Start of Block

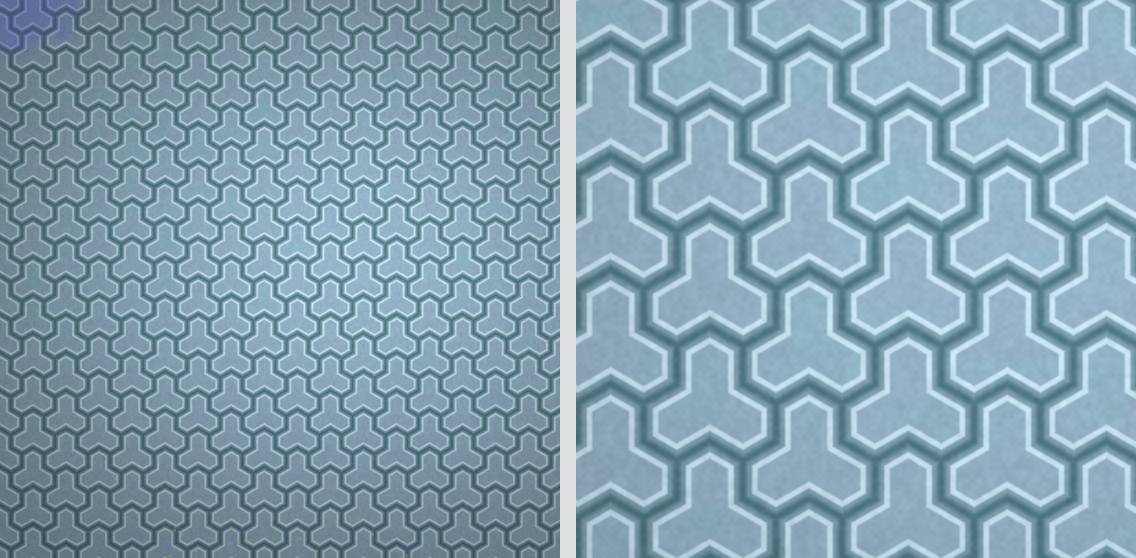
Left: the whole. Right: its middle third, enlarged.
A WebGL 2 fragment shader for this pattern:

```glsl
#version 300 es
precision highp float;

uniform vec2 u_resolution;
out vec4 fragColor;

const float ROOT3 = 1.7320508;
const float PITCH = 0.06816;              // vertical repeat, in canvas widths
const vec2 LATTICE_ORIGIN = vec2(-0.0002, 0.5947);

const vec3 GROOVE = vec3(0.30, 0.45, 0.49);
const vec3 BEVEL = vec3(0.47, 0.60, 0.66);
const vec3 OUTLINE = vec3(0.77, 0.87, 0.93);
const vec3 FILL = vec3(0.555, 0.665, 0.74);
const vec3 TEAL = vec3(0.52, 0.69, 0.74);
const vec3 VIOLET = vec3(0.39, 0.46, 0.68);
const vec3 OLIVE = vec3(0.52, 0.60, 0.38);

float hash(vec2 p) {
    vec3 q = fract(p.xyx * 0.1031);
    q += dot(q, q.yzx + 33.33);
    return fract((q.x + q.y) * q.z);
}

float noise(vec2 p) {
    vec2 i = floor(p), f = fract(p);
    f = f * f * (3.0 - 2.0 * f);
    float low = mix(hash(i), hash(i + vec2(1.0, 0.0)), f.x);
    float high = mix(hash(i + vec2(0.0, 1.0)), hash(i + 1.0), f.x);
    return mix(low, high, f.y);
}

// Three-armed tile made of three hexagons of circumradius r
float tripod(vec2 p, float r) {
    vec2 mirror = vec2(0.5, -0.5 * ROOT3);
    p.x = abs(p.x);
    p -= 2.0 * max(dot(p, mirror), 0.0) * mirror;
    p.x = abs(p.x);
    float side = p.x - 0.5 * ROOT3 * r;
    float tip = dot(p, vec2(0.5, 0.5 * ROOT3)) - ROOT3 * r;
    return max(side, tip);
}

// Distance to the tile that covers p, on a triangular lattice
float tiling(vec2 p, float pitch) {
    float column = round(p.x / (0.5 * ROOT3 * pitch));
    float row = round(p.y / pitch - 0.5 * column);
    float d = 1e3;
    for (int i = -1; i <= 1; i++) {
        for (int j = -1; j <= 1; j++) {
            vec2 id = vec2(column, row) + vec2(i, j);
            vec2 center = pitch * vec2(0.5 * ROOT3 * id.x, id.y + 0.5 * id.x);
            d = min(d, tripod(p - center, pitch / 3.0));
        }
    }
    return d;
}

// Groove, bevel, pale outline and flat fill, from edge to axis
vec3 tileColor(float depth, float blur, vec3 fill) {
    vec3 col = mix(GROOVE, BEVEL, smoothstep(0.03 - blur, 0.20 + blur, depth));
    col = mix(col, fill, smoothstep(0.34 - blur, 0.38 + blur, depth));
    float line = 1.0 - smoothstep(0.05 - blur, 0.12 + blur, abs(depth - 0.36));
    return mix(col, OUTLINE, 0.92 * line);
}

float lighting(vec2 uv) {
    vec2 e = (uv - vec2(0.62, 0.55)) / vec2(0.62, 0.50);
    return 0.62 + 0.45 * exp(-dot(e, e));
}

void main() {
    vec2 uv = gl_FragCoord.xy / u_resolution.x;
    float top = u_resolution.y / u_resolution.x;
    float armHalfWidth = PITCH / (2.0 * ROOT3);

    // Tiles
    float depth = -tiling(uv - LATTICE_ORIGIN, PITCH) / armHalfWidth;
    float blur = 0.5 / (u_resolution.x * armHalfWidth);
    float blotch = noise(uv * 34.0);
    vec3 fill = mix(FILL, TEAL, 0.6 * smoothstep(0.45, 0.85, blotch) * smoothstep(0.1, 0.6, uv.y));
    vec3 col = tileColor(depth, blur, fill);

    // Uneven light and fine grain
    col *= lighting(uv);
    col *= 1.0 + 0.05 * (noise(uv * vec2(260.0, 170.0)) - 0.5);
    col += 0.03 * (noise(uv * 420.0) - 0.5);

    // Cooler grooves towards the bottom
    col.g -= 0.02 * smoothstep(0.4, 0.0, uv.y) * (1.0 - smoothstep(0.0, 0.3, depth));

    // Violet stain in the upper left corner
    vec2 corner = vec2(uv.x, top - uv.y) / vec2(0.16, 0.11);
    float stain = 1.0 - smoothstep(0.65, 1.05, length(corner) + 0.35 * (noise(uv * 45.0) - 0.5));
    col = mix(col, VIOLET * (0.35 + dot(col, vec3(0.4))), 0.75 * stain);

    // Sparse olive flecks near the lower edge
    vec2 fleckCell = uv * 130.0;
    float chosen = step(0.965, hash(floor(fleckCell)));
    float fleck = chosen * (1.0 - smoothstep(0.2, 0.5, length(fract(fleckCell) - 0.5)));
    float zone = smoothstep(0.12, 0.02, uv.y) * smoothstep(0.17, 0.22, uv.x) * smoothstep(0.80, 0.72, uv.x);
    col = mix(col, OLIVE, 0.6 * fleck * zone);

    fragColor = vec4(clamp(col, 0.0, 1.0), 1.0);
}
```
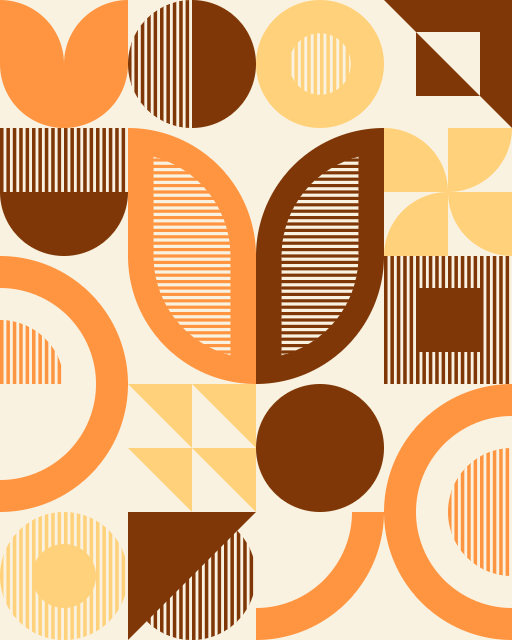
Reproduce this background procedurally as a WebGL 1 fragment shader.

```glsl
precision highp float;
// Geometric mosaic on a grid of 4 by 5 square cells: discs, rings, leaves,
// triangles and pinwheels, some filled with fine stripes. Every motif is a
// signed distance in cell units, painted flat with a one pixel soft edge.
uniform vec2 u_resolution;

#define GRID vec2(4.0, 5.0)
#define STRIPES 20.0
#define BAR_WIDTH 0.55
#define LEAF_RIM 0.2
#define RING_INNER 0.75
#define CREAM vec3(0.976, 0.949, 0.882)
#define BROWN vec3(0.502, 0.216, 0.027)
#define ORANGE vec3(1.0, 0.584, 0.255)
#define YELLOW vec3(1.0, 0.820, 0.478)

const float DIAGONAL = 0.7071;

void paint(inout vec3 color, vec3 ink, float d) {
  float pixel = GRID.y / u_resolution.y;
  color = mix(color, ink, clamp(0.5 - d / pixel, 0.0, 1.0));
}

float disc(vec2 p, vec2 center, float radius) {
  return length(p - center) - radius;
}

float square(vec2 p, vec2 center, float halfSide) {
  vec2 q = abs(p - center) - halfSide;
  return max(q.x, q.y);
}

float ring(vec2 p, vec2 center) {
  float r = length(p - center);
  return max(r - 1.0, RING_INNER - r);
}

// Bars centred on whole multiples of the stripe period.
float bars(float t, float width) {
  return (abs(fract(t * STRIPES + 0.5) - 0.5) - 0.5 * width) / STRIPES;
}

// Bars that begin at each multiple of the period.
float uprights(float x) {
  return bars(x - 0.5 * BAR_WIDTH / STRIPES, BAR_WIDTH);
}

float tulip(vec2 p) {
  vec2 q = vec2(abs(p.x - 0.5), p.y - 0.5);
  float petal = q.y < 0.0 ? length(q - vec2(0.5, 0.0)) : length(q);
  return max(petal - 0.5, q.x - 0.5);
}

// Two cells tall, with half-turn symmetry about (1.5, 2).
float leaf(vec2 p) {
  vec2 q = p.y > 2.0 ? vec2(3.0, 4.0) - p : p;
  return max(disc(q, vec2(1.0, 2.0), 1.0), 1.0 - q.x);
}

float pinwheel(vec2 p, vec2 center) {
  vec2 q = p - center;
  vec2 pivot = q.x * q.y > 0.0 ? vec2(sign(q.x), 0.0) : vec2(0.0, sign(q.y));
  return max(disc(q, 0.5 * pivot, 0.5), square(p, center, 0.5));
}

float triangles(vec2 p, vec2 center) {
  vec2 t = mod(p, 0.5);
  float wedge = max((t.y - t.x) * DIAGONAL, max(t.x - 0.5, -t.y));
  return max(wedge, square(p, center, 0.5));
}

void main() {
  // Cell coordinates, with rows counted from the top.
  vec2 p = gl_FragCoord.xy / u_resolution * GRID;
  p.y = GRID.y - p.y;
  float upright = uprights(p.x);
  vec3 color = CREAM;

  // Top row: tulip, half-striped disc, target, split square.
  paint(color, ORANGE, tulip(p));
  float d = disc(p, vec2(1.5, 0.5), 0.5);
  paint(color, BROWN, max(d, min(upright, 1.5 - p.x)));
  paint(color, YELLOW, disc(p, vec2(2.5, 0.5), 0.5));
  paint(color, CREAM, max(disc(p, vec2(2.5, 0.5), 0.24), -upright));
  float slope = (p.y - p.x + 3.0) * DIAGONAL;
  float window = square(p, vec2(3.5, 0.5), 0.25);
  float split = max(min(slope, window), -max(slope, window));
  paint(color, BROWN, max(split, square(p, vec2(3.5, 0.5), 0.5)));

  // Striped bowl, pinwheel and framed square.
  d = max(square(p, vec2(0.5, 1.5), 0.5), max(p.y - 1.5, upright));
  paint(color, BROWN, d);
  paint(color, BROWN, max(disc(p, vec2(0.5, 1.5), 0.5), 1.5 - p.y));
  paint(color, YELLOW, pinwheel(p, vec2(3.5, 1.5)));
  paint(color, BROWN, max(square(p, vec2(3.5, 2.5), 0.5), upright));
  paint(color, BROWN, square(p, vec2(3.5, 2.5), 0.25));

  // Mirrored pair of leaves with horizontal bars inside.
  d = leaf(vec2(2.0 - abs(p.x - 2.0), p.y));
  paint(color, p.x < 2.0 ? ORANGE : BROWN, d);
  paint(color, CREAM, max(d + LEAF_RIM, -bars(p.y, 0.5)));

  // Large rings with striped cores, and a quarter ring.
  paint(color, ORANGE, ring(p, vec2(0.0, 3.0)));
  d = max(disc(p, vec2(0.0, 3.0), 0.5), p.y - 3.0);
  paint(color, ORANGE, max(d, upright));
  paint(color, ORANGE, ring(p, vec2(4.0)));
  paint(color, ORANGE, max(disc(p, vec2(4.0), 0.5), upright));
  d = max(ring(p, vec2(2.0, 4.0)), square(p, vec2(2.5, 4.5), 0.5));
  paint(color, ORANGE, d);

  // Lower cells: triangles, disc, striped sun, corner over a striped disc.
  paint(color, YELLOW, triangles(p, vec2(1.5, 3.5)));
  paint(color, BROWN, disc(p, vec2(2.5, 3.5), 0.5));
  paint(color, YELLOW, max(disc(p, vec2(0.5, 4.5), 0.5), upright));
  paint(color, YELLOW, disc(p, vec2(0.5, 4.5), 0.25));
  paint(color, BROWN, max(disc(p, vec2(1.5, 4.5), 0.5), upright));
  d = max(square(p, vec2(1.5, 4.5), 0.5), (p.x + p.y - 6.0) * DIAGONAL);
  paint(color, BROWN, d);

  gl_FragColor = vec4(color, 1.0);
}
```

End of Block

TASK BRIEF:
Each line of the data that holds "blur" should be reported.

SOLUTION TO THE EXERCISE:
vec3 tileColor(float depth, float blur, vec3 fill) {
    vec3 col = mix(GROOVE, BEVEL, smoothstep(0.03 - blur, 0.20 + blur, depth));
    col = mix(col, fill, smoothstep(0.34 - blur, 0.38 + blur, depth));
    float line = 1.0 - smoothstep(0.05 - blur, 0.12 + blur, abs(depth - 0.36));
    float blur = 0.5 / (u_resolution.x * armHalfWidth);
    vec3 col = tileColor(depth, blur, fill);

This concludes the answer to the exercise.